Instructions to follow :: A complete answer includes every line below with the word "sans".

Saved entries ::
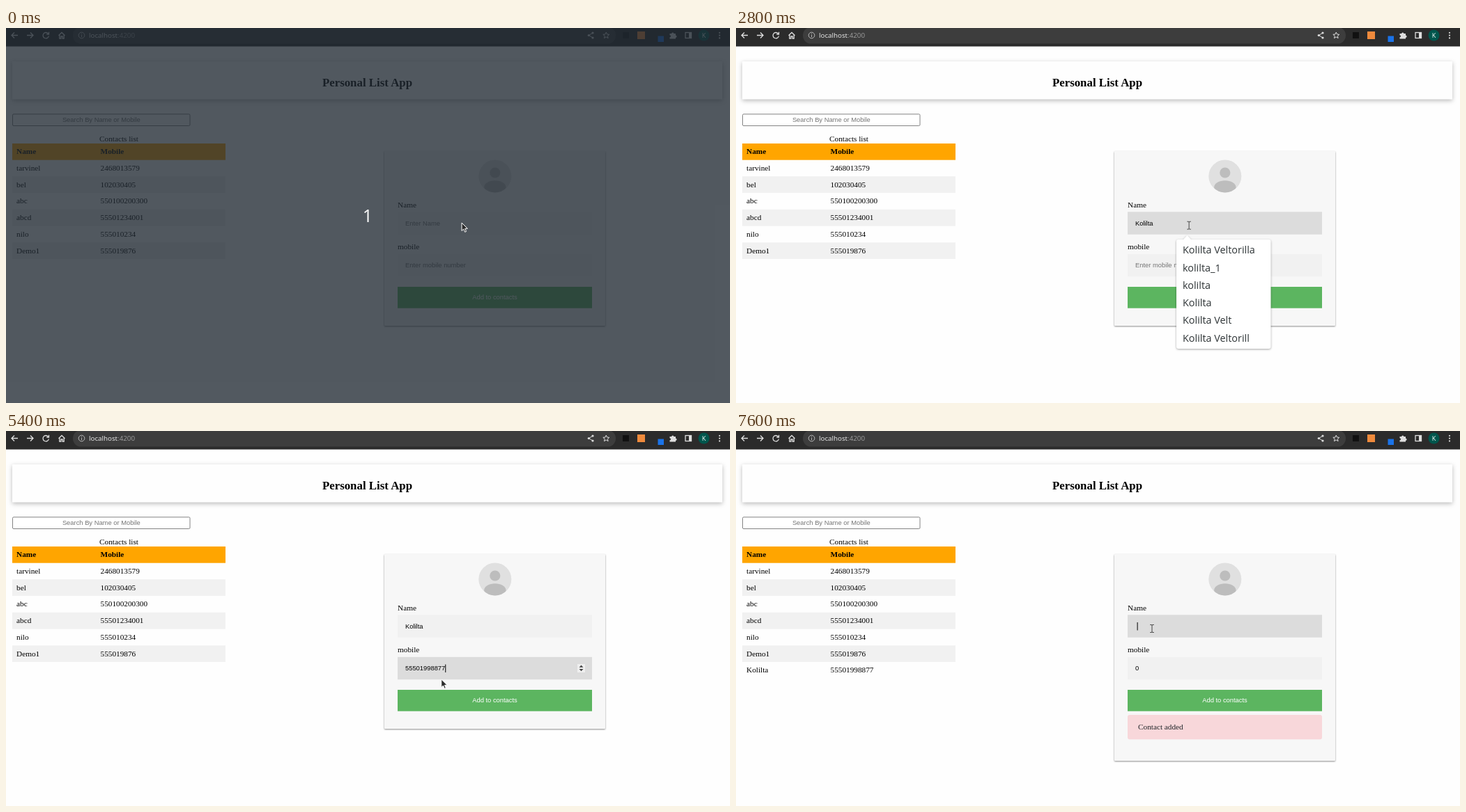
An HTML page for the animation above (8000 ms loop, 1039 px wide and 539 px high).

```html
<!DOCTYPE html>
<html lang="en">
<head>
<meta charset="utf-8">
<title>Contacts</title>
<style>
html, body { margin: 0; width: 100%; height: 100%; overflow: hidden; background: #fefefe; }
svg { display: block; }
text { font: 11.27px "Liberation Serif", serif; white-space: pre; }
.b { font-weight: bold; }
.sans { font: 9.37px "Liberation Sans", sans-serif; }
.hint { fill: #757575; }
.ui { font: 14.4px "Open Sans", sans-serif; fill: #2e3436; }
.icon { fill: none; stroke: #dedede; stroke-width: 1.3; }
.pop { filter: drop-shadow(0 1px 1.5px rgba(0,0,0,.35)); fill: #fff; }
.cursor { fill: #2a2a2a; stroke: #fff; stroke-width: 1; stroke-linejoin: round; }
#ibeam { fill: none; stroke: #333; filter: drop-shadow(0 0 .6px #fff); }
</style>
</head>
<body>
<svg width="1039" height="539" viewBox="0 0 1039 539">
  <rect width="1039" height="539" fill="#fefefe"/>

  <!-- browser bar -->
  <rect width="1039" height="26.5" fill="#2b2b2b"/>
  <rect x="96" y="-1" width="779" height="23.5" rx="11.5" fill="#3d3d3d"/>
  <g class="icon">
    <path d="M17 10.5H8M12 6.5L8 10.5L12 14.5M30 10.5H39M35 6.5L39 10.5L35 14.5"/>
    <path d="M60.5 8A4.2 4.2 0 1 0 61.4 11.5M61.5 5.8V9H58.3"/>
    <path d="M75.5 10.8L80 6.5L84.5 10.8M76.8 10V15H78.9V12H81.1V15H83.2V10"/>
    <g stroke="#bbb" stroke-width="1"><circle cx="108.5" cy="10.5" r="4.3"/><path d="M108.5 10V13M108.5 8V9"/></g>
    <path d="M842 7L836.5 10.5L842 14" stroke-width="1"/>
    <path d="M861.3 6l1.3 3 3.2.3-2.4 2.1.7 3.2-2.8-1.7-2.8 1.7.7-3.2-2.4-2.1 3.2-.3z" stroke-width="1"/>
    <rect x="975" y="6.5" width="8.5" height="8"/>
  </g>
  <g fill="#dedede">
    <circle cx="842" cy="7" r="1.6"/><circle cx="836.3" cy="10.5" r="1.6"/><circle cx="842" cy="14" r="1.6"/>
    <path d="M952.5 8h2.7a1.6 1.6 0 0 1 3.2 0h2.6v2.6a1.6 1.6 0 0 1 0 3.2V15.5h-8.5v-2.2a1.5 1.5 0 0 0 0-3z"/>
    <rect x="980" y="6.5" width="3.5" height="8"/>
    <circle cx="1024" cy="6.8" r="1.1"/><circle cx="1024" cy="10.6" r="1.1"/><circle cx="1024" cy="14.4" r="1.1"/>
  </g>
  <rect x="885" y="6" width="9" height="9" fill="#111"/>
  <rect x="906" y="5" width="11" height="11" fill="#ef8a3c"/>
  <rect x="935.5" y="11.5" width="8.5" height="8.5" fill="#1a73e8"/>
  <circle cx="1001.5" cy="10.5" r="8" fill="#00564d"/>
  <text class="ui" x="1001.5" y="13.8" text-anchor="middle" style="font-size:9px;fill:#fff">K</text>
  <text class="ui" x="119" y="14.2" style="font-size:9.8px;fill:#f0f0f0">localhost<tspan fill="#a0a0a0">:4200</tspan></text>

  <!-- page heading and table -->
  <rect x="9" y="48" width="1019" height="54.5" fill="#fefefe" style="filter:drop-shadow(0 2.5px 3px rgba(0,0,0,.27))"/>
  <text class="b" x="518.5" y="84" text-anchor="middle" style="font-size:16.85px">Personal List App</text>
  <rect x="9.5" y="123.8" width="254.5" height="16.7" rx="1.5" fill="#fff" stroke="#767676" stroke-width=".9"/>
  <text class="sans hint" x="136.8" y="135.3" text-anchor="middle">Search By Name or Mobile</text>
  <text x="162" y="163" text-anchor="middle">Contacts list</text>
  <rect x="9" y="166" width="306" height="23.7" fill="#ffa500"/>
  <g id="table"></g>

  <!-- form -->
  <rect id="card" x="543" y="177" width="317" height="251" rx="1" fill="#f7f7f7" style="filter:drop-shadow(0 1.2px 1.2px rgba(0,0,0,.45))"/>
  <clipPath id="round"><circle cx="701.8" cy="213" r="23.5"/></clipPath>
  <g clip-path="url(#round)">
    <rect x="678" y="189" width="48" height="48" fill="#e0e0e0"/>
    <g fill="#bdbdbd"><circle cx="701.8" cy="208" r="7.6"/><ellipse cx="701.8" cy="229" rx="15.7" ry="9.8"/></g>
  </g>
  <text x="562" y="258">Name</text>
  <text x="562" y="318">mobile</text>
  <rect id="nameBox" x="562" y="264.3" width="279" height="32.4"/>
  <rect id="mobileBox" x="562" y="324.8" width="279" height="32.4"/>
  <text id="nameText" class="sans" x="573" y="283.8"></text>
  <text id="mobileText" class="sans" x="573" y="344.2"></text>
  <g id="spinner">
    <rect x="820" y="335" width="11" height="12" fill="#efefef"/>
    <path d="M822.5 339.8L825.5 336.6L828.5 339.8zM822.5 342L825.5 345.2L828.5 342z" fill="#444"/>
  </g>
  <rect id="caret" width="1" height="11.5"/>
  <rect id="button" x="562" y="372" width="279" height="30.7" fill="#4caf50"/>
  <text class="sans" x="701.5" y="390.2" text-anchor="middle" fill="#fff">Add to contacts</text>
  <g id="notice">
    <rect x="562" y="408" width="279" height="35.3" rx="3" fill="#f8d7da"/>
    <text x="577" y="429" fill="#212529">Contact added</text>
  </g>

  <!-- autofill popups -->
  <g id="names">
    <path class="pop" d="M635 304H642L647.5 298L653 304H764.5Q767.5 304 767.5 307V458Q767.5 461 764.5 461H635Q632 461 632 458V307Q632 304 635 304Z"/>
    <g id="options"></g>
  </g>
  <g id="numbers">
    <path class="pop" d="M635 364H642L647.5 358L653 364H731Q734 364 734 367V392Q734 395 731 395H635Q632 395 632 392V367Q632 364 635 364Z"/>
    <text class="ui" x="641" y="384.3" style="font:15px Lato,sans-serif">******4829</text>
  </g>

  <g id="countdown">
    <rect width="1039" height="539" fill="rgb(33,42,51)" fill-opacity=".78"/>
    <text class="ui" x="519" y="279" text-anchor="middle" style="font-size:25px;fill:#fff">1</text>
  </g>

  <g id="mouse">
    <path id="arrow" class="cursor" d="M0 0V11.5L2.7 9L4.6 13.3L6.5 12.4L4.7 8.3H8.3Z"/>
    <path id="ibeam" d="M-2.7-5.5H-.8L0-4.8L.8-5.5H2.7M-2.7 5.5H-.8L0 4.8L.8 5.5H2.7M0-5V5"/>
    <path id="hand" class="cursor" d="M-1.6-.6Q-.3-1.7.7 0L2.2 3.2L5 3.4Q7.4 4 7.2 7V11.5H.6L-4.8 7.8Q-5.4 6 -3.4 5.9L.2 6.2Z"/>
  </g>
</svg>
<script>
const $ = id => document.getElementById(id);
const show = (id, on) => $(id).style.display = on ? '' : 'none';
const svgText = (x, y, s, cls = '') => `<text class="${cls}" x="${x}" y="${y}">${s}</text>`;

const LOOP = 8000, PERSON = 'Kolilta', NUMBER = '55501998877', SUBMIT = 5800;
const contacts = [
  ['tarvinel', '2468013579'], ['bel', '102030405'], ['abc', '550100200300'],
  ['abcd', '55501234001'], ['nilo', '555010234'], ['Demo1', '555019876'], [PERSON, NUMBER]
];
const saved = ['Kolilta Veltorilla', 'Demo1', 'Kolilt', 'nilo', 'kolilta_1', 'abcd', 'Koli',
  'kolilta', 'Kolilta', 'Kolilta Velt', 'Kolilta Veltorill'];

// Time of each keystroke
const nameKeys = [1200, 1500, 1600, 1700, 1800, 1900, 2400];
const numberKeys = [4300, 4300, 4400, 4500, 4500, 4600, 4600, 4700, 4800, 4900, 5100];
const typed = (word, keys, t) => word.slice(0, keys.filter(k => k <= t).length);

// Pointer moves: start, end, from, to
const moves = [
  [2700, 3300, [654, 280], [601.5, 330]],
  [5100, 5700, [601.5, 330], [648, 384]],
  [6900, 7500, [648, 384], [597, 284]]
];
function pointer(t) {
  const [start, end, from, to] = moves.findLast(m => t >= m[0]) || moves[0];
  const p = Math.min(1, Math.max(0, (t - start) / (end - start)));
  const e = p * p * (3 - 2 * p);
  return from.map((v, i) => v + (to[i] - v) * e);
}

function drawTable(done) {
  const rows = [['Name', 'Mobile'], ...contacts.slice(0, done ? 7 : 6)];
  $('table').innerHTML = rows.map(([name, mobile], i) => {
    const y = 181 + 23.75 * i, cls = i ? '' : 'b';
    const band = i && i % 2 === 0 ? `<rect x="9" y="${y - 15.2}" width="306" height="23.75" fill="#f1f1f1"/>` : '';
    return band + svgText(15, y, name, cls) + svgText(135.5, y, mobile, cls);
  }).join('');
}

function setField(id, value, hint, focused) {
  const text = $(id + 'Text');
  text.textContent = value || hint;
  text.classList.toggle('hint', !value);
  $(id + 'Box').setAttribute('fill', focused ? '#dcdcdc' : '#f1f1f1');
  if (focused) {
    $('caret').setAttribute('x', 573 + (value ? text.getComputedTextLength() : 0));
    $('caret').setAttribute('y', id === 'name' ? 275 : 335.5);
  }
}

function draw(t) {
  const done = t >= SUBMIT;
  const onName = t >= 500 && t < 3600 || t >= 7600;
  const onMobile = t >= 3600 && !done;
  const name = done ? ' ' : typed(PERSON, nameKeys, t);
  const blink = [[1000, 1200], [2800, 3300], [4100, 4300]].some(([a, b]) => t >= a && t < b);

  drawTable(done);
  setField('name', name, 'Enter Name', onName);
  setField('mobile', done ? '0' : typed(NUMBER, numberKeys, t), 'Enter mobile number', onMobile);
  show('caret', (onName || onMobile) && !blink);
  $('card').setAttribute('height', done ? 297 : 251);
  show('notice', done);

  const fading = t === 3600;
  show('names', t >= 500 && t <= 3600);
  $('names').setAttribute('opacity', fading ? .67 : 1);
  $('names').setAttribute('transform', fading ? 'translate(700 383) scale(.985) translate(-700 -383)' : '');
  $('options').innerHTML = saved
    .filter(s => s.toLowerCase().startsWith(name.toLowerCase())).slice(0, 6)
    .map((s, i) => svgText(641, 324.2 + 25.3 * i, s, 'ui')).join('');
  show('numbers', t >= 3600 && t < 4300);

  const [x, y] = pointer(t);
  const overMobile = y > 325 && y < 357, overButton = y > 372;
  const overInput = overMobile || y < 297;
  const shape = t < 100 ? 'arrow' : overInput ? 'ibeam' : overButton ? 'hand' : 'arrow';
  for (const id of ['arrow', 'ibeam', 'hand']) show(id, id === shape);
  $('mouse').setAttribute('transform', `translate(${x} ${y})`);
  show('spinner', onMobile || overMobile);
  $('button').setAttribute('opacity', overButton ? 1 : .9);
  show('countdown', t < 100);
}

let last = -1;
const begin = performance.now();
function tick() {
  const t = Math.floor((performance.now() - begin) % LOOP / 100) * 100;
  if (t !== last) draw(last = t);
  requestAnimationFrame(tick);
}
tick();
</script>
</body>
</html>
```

Solution to this problem ::
.sans { font: 9.37px "Liberation Sans", sans-serif; }
.ui { font: 14.4px "Open Sans", sans-serif; fill: #2e3436; }
  <text class="sans hint" x="136.8" y="135.3" text-anchor="middle">Search By Name or Mobile</text>
  <text id="nameText" class="sans" x="573" y="283.8"></text>
  <text id="mobileText" class="sans" x="573" y="344.2"></text>
  <text class="sans" x="701.5" y="390.2" text-anchor="middle" fill="#fff">Add to contacts</text>
    <text class="ui" x="641" y="384.3" style="font:15px Lato,sans-serif">******4829</text>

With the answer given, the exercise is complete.